Franklin Graham, son of the famous evangelist, recently warned that the rise of Ebola signaled that we are living in the last days. Few people noticed. Christian filmmaker Paul Lalonde released an awful movie in October about the end of the world. Despite snagging Nicolas Cage for the lead role, Lalonde’s retooling of Tim LaHaye and Jerry Jenkins’s bestselling Left Behind books fell flat with audiences.
In theaters now, Nicholas Cage is taking us to the beginning of the end of time. A time when passengers vanish mid-flight, cars lose their drivers, and those who aren’t raptured face a violent world and a monumental choice: follow the Antichrist toward destruction or follow the righteous and be saved from the world. It’s the end of the world as we know it, and no one’s feeling fine.
Years ago, when the Left Behind series topped the bestseller lists, a friend and colleague of mine was on fire over the books.
An evangelical entertainment troupe has abandoned plans to send a controversial video game in care packages to U.S. troops in Iraq.
As a member of the Pentagon’s “America Supports You” program, Dallas-based Operation Straight Up planned to include copies of the apocalyptic video game “Left Behind: Eternal Forces” in care packages for the military.

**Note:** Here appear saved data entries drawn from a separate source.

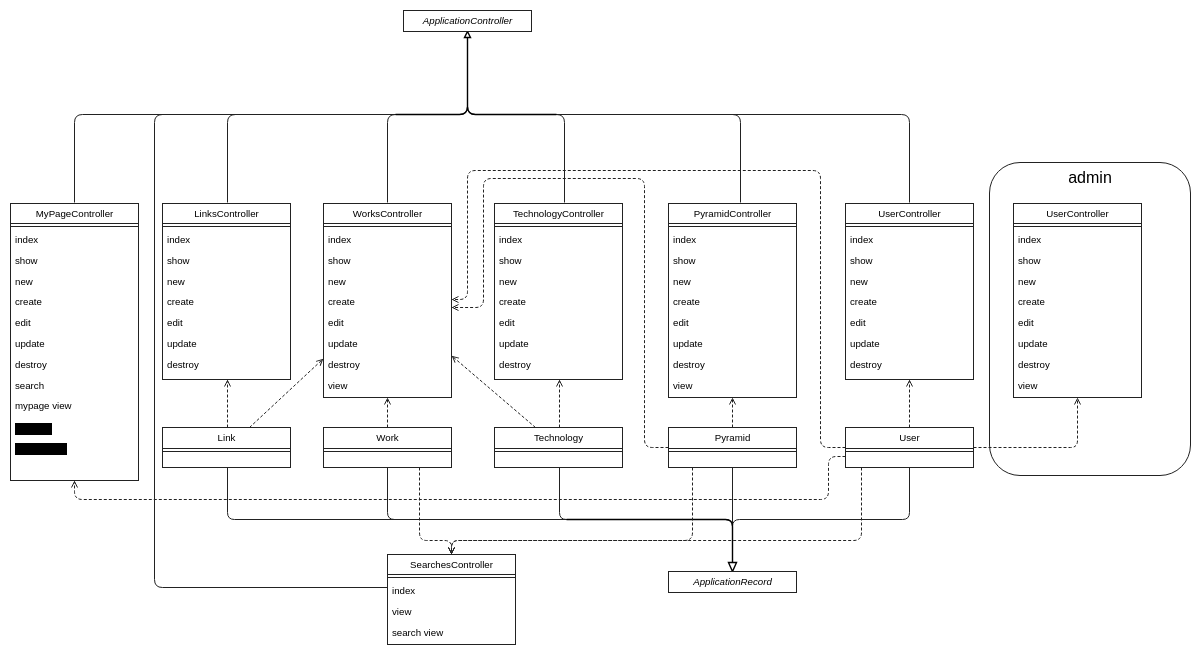
<!DOCTYPE html>
<html lang="en">
<head>
<meta charset="utf-8">
<title>Controller class diagram</title>
<style>
:root { --ink: #000; --line: #222; --paper: #fff; }
* { box-sizing: border-box; margin: 0; padding: 0; }
body { width: 1200px; height: 657px; overflow: hidden; background: var(--paper); }
.diagram {
  position: relative; width: 1200px; height: 657px; overflow: hidden;
  color: var(--ink); font: 9.7px/20.8px "Liberation Sans", Arial, sans-serif;
}
.connectors { position: absolute; inset: 0; fill: none; stroke: var(--line); stroke-width: 1; }
.uses { stroke-dasharray: 3 2; marker-end: url(#open-arrow); }
.heads { fill: var(--paper); stroke: var(--ink); stroke-width: 1.4; }
.trunk { stroke: var(--ink); stroke-width: 1.4; }
.class, .base, .package { position: absolute; border: 1px solid var(--line); }
.class, .base { left: var(--x); top: var(--y, 203px); width: 129px; height: var(--h); background: var(--paper); }
.class h2 {
  height: 20px; border-bottom: 1px solid var(--line);
  font-size: inherit; font-weight: 400; line-height: 20px; text-align: center;
}
.class ul { margin-top: 2px; padding: 3px 4px 0; border-top: 1px solid var(--line); list-style: none; }
.model { --y: 427px; --h: 41px; }
.model h2 { height: 21px; }
.model ul { padding: 0; }
.base { --h: 22px; line-height: 20px; font-style: italic; text-align: center; }
.hidden-entry { display: flex; align-items: center; height: 20.8px; padding-top: 2px; }
.hidden-entry::before { content: ""; width: var(--w); height: 12px; background: var(--ink); }
.package { left: 989px; top: 162px; width: 202px; height: 314px; border-radius: 31px; }
.package h1 { padding-top: 4px; font-size: 16px; font-weight: 400; line-height: 21px; text-align: center; }
</style>
</head>
<body>
<main class="diagram">
  <section class="package"><h1>admin</h1></section>

  <svg class="connectors" width="1200" height="657" viewBox="0 0 1200 657" aria-hidden="true">
    <defs>
      <marker id="open-arrow" markerUnits="userSpaceOnUse" markerWidth="10" markerHeight="10" refX="7" refY="4" orient="auto">
        <path d="M1 1L7 4L1 7" fill="none" stroke="#222"/>
      </marker>
    </defs>
    <g transform="translate(.5 .5)">
      <g class="inherits-controller">
        <path d="M74 202V122Q74 114 82 114H459Q467 114 467 106"/>
        <path d="M387 587H162Q154 587 154 579V122Q154 114 162 114"/>
        <path d="M227 202V122Q227 114 235 114"/>
        <path d="M387 202V122Q387 114 395 114"/>
        <path d="M564 202V122Q564 114 556 114"/>
        <path d="M740 202V122Q740 114 732 114"/>
        <path d="M909 202V122Q909 114 901 114H475Q467 114 467 106"/>
        <path class="trunk" d="M395 114H459Q467 114 467 106V37M467 106Q467 114 475 114H556"/>
      </g>
      <g class="inherits-record">
        <path d="M227 467V512Q227 519 234 519H725Q732 519 732 526"/>
        <path d="M387 467V512Q387 519 394 519"/>
        <path d="M559 467V512Q559 519 566 519"/>
        <path d="M732 467V562"/>
        <path d="M909 467V512Q909 519 902 519H739Q732 519 732 526"/>
        <path class="trunk" d="M566 519H725Q732 519 732 526V562"/>
      </g>
      <g class="heads">
        <polygon points="464,37 467,31 470,37"/>
        <polygon points="728,562 736,562 732,571"/>
      </g>
      <path class="uses" d="M845 447H828Q820 447 820 439V178Q820 170 812 170H475Q467 170 467 178V291Q467 299 459 299H452"/>
      <path class="uses" d="M668 447H652Q644 447 644 439V186Q644 178 636 178H491Q483 178 483 186V299Q483 307 475 307H452"/>
      <path class="uses" d="M845 456H836Q828 456 828 464V491Q828 499 820 499H82Q74 499 74 491V481"/>
      <path class="uses" d="M973 447H1070Q1077 447 1077 440V398"/>
      <path class="uses" d="M227 427V380"/>
      <path class="uses" d="M249 427L322 359"/>
      <path class="uses" d="M387 427V398"/>
      <path class="uses" d="M535 427L452 356"/>
      <path class="uses" d="M559 427V380"/>
      <path class="uses" d="M732 427V398"/>
      <path class="uses" d="M909 427V380"/>
      <path class="uses" d="M419 467V532Q419 540 426 540H444Q451 540 451 547V553"/>
      <path class="uses" d="M692 467V532Q692 540 684 540H458Q451 540 451 547V553"/>
      <path class="uses" d="M861 467V532Q861 540 853 540H458Q451 540 451 547V553"/>
    </g>
  </svg>

  <p class="base" style="--x:403px;--y:10px">ApplicationController</p>

  <article class="class" style="--x:10px;--h:278px">
    <h2>MyPageController</h2>
    <ul><li>index</li><li>show</li><li>new</li><li>create</li><li>edit</li><li>update</li><li>destroy</li><li>search</li><li>mypage view</li><li class="hidden-entry" style="--w:37px"></li><li class="hidden-entry" style="--w:52px"></li></ul>
  </article>
  <article class="class" style="--x:162px;--h:177px">
    <h2>LinksController</h2>
    <ul><li>index</li><li>show</li><li>new</li><li>create</li><li>edit</li><li>update</li><li>destroy</li></ul>
  </article>
  <article class="class" style="--x:323px;--h:195px">
    <h2>WorksController</h2>
    <ul><li>index</li><li>show</li><li>new</li><li>create</li><li>edit</li><li>update</li><li>destroy</li><li>view</li></ul>
  </article>
  <article class="class" style="--x:494px;--h:177px">
    <h2>TechnologyController</h2>
    <ul><li>index</li><li>show</li><li>new</li><li>create</li><li>edit</li><li>update</li><li>destroy</li></ul>
  </article>
  <article class="class" style="--x:668px;--h:195px">
    <h2>PyramidController</h2>
    <ul><li>index</li><li>show</li><li>new</li><li>create</li><li>edit</li><li>update</li><li>destroy</li><li>view</li></ul>
  </article>
  <article class="class" style="--x:845px;--h:177px">
    <h2>UserController</h2>
    <ul><li>index</li><li>show</li><li>new</li><li>create</li><li>edit</li><li>update</li><li>destroy</li></ul>
  </article>
  <article class="class" style="--x:1013px;--h:195px">
    <h2>UserController</h2>
    <ul><li>index</li><li>show</li><li>new</li><li>create</li><li>edit</li><li>update</li><li>destroy</li><li>view</li></ul>
  </article>

  <article class="class model" style="--x:162px"><h2>Link</h2><ul></ul></article>
  <article class="class model" style="--x:323px"><h2>Work</h2><ul></ul></article>
  <article class="class model" style="--x:494px"><h2>Technology</h2><ul></ul></article>
  <article class="class model" style="--x:668px"><h2>Pyramid</h2><ul></ul></article>
  <article class="class model" style="--x:845px"><h2>User</h2><ul></ul></article>

  <article class="class" style="--x:387px;--y:554px;--h:91px">
    <h2>SearchesController</h2>
    <ul><li>index</li><li>view</li><li>search view</li></ul>
  </article>
  <p class="base" style="--x:668px;--y:571px">ApplicationRecord</p>
</main>
</body>
</html>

Schmidt and Felch, both of whom teach literature at Calvin College, have produced anthologies of writings—including both prose and poetry—about each of the seasons of the year. Summer includes writers as disparate as Anne Lamott, Walt Whitman, N. Scott Momaday and Madeleine L’Engle.
At first glance, it might seem that The Da Vinci Code and the Left Behind series occupy opposite poles of the cultural spectrum. The former’s effort to reaffirm the “sacred feminine” with the claim that Mary Magdalene was Jesus’ wife is the sort of reworking of tradition that presumably appeals to far-out liberals.
The hugely popular “Left Behind” series of novels continues to frustrate mainstream pastors and biblical scholars who object to an “end-times” theology they consider just as fictional as the books’ genre. The readers are real, however. The tenth and most recent volume in the series, The Remnant, picked up 2.4 million orders in the two months before its July release.